Your bleed is the time for rest. Don’t feel guilty; don’t make up excuses. Rest can take many forms – you might like to say no to a social engagement and pick up a book, take a break from social media, take in some nature. You might even like to consciously speak less! You may feel quite wintery the day before your period begins, so include it if you like. In an ideal world we would spend day 1 at home, at rest. Eating warm, nourishing foods to make up for the resources we are losing. Perhaps not possible in your lifestyle, but perhaps it is. If you have a say when the meeting will be held, hold off until day 3 if you’re able. The oestrogen rise will give you the bump you need to perform better.
Your follicular phase. The bleed has finished, follicle-stimulating hormone is on the rise and you are moving toward the summer of ovulation. As discussed above, this is the time for growth!
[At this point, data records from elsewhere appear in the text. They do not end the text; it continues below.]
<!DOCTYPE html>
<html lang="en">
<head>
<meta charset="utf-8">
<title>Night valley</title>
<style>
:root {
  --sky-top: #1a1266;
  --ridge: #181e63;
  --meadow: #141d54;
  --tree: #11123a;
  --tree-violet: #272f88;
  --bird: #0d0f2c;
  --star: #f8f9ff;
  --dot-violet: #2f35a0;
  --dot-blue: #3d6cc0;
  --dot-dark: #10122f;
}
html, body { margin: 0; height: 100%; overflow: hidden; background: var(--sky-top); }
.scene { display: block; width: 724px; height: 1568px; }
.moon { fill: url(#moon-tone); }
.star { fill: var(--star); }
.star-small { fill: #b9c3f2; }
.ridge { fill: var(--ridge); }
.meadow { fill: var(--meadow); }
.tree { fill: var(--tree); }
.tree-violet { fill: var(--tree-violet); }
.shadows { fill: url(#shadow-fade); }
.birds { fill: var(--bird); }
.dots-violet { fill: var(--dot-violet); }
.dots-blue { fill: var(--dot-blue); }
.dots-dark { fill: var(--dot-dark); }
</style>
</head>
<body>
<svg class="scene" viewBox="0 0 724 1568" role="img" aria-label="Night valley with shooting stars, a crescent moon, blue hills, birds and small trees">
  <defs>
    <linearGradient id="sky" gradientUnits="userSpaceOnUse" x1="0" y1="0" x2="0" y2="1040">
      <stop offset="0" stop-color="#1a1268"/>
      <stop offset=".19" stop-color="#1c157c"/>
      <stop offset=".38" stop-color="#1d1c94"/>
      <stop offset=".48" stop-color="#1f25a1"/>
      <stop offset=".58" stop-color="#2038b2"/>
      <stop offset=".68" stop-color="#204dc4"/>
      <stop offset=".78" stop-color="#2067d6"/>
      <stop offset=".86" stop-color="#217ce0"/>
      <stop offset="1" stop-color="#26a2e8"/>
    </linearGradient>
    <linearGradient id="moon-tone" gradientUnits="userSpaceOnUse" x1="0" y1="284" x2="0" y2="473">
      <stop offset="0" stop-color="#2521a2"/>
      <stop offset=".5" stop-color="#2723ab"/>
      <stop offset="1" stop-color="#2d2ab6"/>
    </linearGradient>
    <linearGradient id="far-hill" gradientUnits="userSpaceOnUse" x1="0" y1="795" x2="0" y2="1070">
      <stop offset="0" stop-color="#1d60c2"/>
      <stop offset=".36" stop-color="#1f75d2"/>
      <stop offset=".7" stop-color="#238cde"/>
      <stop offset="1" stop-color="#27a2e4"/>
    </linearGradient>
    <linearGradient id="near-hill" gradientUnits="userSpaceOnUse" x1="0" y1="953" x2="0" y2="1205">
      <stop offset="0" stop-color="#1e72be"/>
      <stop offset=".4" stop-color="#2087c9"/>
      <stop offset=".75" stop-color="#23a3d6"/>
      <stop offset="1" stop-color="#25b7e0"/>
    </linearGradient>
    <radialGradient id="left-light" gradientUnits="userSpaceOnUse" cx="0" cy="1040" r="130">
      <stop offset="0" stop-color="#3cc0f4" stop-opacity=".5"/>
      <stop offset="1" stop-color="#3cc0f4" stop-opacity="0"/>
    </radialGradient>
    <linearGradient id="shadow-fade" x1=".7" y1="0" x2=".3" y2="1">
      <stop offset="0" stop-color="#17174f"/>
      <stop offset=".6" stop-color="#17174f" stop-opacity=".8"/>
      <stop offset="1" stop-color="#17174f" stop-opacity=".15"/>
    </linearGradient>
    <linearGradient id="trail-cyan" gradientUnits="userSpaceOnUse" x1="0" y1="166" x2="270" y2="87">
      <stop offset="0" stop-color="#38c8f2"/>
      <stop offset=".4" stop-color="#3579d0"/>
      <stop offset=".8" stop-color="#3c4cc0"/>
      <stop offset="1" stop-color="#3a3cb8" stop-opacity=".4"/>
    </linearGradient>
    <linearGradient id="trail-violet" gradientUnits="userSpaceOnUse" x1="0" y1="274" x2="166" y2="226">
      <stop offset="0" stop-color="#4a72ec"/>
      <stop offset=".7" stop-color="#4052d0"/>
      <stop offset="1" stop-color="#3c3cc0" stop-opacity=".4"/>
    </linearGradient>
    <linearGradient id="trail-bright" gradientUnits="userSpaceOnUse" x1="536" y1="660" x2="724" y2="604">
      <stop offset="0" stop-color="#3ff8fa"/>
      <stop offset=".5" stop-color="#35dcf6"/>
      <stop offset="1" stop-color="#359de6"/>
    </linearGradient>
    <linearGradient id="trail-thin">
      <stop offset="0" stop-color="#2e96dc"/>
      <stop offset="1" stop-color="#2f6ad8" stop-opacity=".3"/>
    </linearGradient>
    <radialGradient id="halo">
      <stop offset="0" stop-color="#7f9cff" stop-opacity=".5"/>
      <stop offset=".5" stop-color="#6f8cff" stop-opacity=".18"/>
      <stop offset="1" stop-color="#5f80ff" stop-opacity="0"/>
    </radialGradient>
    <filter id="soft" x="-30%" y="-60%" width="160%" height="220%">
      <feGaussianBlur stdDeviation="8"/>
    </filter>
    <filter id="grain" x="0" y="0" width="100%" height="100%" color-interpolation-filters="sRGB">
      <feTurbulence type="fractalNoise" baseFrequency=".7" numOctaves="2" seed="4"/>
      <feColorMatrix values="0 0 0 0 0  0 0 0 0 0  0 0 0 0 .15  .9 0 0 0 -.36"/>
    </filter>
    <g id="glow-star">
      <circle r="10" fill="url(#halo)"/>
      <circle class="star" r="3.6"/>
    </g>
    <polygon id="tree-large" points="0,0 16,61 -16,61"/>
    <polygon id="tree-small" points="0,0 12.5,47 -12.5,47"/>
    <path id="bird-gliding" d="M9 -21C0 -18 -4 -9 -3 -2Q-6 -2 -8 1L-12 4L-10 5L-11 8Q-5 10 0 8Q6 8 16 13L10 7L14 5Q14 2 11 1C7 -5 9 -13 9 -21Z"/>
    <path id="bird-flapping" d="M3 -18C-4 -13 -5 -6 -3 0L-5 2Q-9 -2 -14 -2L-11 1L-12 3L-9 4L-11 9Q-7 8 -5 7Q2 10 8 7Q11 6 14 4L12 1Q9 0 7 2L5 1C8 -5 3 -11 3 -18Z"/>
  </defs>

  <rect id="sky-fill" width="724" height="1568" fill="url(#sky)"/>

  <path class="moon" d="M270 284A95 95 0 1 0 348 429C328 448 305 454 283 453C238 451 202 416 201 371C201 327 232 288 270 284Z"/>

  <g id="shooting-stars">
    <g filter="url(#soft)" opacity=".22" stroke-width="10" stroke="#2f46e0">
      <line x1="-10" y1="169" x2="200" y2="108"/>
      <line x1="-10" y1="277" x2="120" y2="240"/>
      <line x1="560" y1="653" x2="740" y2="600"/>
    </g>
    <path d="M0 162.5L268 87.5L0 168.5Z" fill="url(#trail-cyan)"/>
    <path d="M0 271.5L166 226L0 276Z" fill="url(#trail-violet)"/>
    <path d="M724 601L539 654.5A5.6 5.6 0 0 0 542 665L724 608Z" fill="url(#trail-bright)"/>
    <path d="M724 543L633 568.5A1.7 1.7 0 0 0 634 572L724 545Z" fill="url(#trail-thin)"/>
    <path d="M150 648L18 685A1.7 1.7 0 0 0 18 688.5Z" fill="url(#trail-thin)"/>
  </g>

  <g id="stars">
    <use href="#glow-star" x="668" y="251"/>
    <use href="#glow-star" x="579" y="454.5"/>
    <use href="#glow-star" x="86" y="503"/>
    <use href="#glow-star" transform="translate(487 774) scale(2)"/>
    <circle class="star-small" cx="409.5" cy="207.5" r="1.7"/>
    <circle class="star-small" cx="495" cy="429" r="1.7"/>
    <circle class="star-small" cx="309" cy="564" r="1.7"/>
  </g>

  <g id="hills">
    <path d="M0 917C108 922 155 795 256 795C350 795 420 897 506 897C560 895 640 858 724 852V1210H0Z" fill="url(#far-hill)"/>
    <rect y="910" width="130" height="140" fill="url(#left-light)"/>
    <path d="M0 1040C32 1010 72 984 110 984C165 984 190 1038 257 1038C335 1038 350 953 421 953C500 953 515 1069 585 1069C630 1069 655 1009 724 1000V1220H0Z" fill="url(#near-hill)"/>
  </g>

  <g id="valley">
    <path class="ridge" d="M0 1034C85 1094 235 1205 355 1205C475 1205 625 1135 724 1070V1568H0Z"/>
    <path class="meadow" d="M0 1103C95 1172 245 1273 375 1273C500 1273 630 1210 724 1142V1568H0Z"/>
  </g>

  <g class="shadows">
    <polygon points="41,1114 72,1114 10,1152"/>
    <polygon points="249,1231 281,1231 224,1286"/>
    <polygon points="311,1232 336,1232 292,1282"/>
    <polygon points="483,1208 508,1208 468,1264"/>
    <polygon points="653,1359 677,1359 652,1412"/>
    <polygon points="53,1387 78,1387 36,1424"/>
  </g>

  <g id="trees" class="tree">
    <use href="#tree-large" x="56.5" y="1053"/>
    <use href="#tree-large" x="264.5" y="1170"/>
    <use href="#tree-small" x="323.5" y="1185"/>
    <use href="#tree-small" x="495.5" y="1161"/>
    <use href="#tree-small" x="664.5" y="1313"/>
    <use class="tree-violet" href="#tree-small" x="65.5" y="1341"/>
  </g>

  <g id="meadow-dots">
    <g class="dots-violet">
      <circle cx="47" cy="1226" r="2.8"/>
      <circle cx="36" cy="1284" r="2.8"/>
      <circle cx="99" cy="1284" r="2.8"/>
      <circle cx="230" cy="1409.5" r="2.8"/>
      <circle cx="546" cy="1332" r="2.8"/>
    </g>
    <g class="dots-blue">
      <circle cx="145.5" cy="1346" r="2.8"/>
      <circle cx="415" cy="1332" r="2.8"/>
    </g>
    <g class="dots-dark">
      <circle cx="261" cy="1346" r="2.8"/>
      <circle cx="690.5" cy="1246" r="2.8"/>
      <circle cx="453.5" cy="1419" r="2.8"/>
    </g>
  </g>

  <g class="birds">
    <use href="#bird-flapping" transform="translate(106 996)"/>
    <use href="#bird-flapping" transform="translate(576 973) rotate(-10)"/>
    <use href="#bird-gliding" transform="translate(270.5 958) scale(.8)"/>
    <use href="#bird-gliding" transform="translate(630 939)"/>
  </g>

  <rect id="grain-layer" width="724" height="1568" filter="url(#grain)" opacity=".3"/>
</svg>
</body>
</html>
Your creativity and self esteem will be blossoming, there is a feeling of lightness and motivation so indulge in things that INSPIRE you. This is the time to get projects pumping and move through blocks. If you’re fond of high intensity exercise now’s the time. You may even find that foods that sometimes disagree with you, don’t affect you at this time.
Ovulatory phase! This is it! The hard-out euphoria of ovulation is the best time to schedule important meetings. You’ll feel confident, creative and energized. As this phase progresses, your energy increases, your libido rises, your skin starts to glow and any outfit you put on looks amazing, because you FEEL amazing. Your body is essentially primed to make a baby, so it is trying to nudge you in that direction (so clever). When things are humming along nicely you’re feeling fine, sassy and everyone on the tram looks attractive.
Your late luteal phase is the time when we turn inward and PMS can kick in. Autumn can be quite changeable between people. You may only experience a few days of autumn; you may have a 2 week autumn if you suffer from a condition called premenstrual dysphoric disorder (PMDD). Trade in high intensity exercise for walking or yoga. As though going into hibernation, plan your time, projects and life, tying up loose ends where you’re able, so that you can slip peacefully into your delicious Winter den.
This article is an introduction for people who have hitherto not engaged in their cycle. There is so much to share and explore within our bodies and I highly recommend that you tap into what your body is saying to you. The two tools of knowing where you are in your cycle used in tandem with your intuition can be refreshing and revitalizing. So do one thing for me. Write down the day that you begin your bleed in your calendar and keep half an eye on any changes you feel as you move through the seasons. Step into the infradian dream.
Carolyn Butler is an acupuncturist and Chinese medicine herbalist at Angea. She is a lover of books and writing and is on a quest to solve the problem of menstrual shaming for future generations and to build up the Chinese medicine profession in Australia.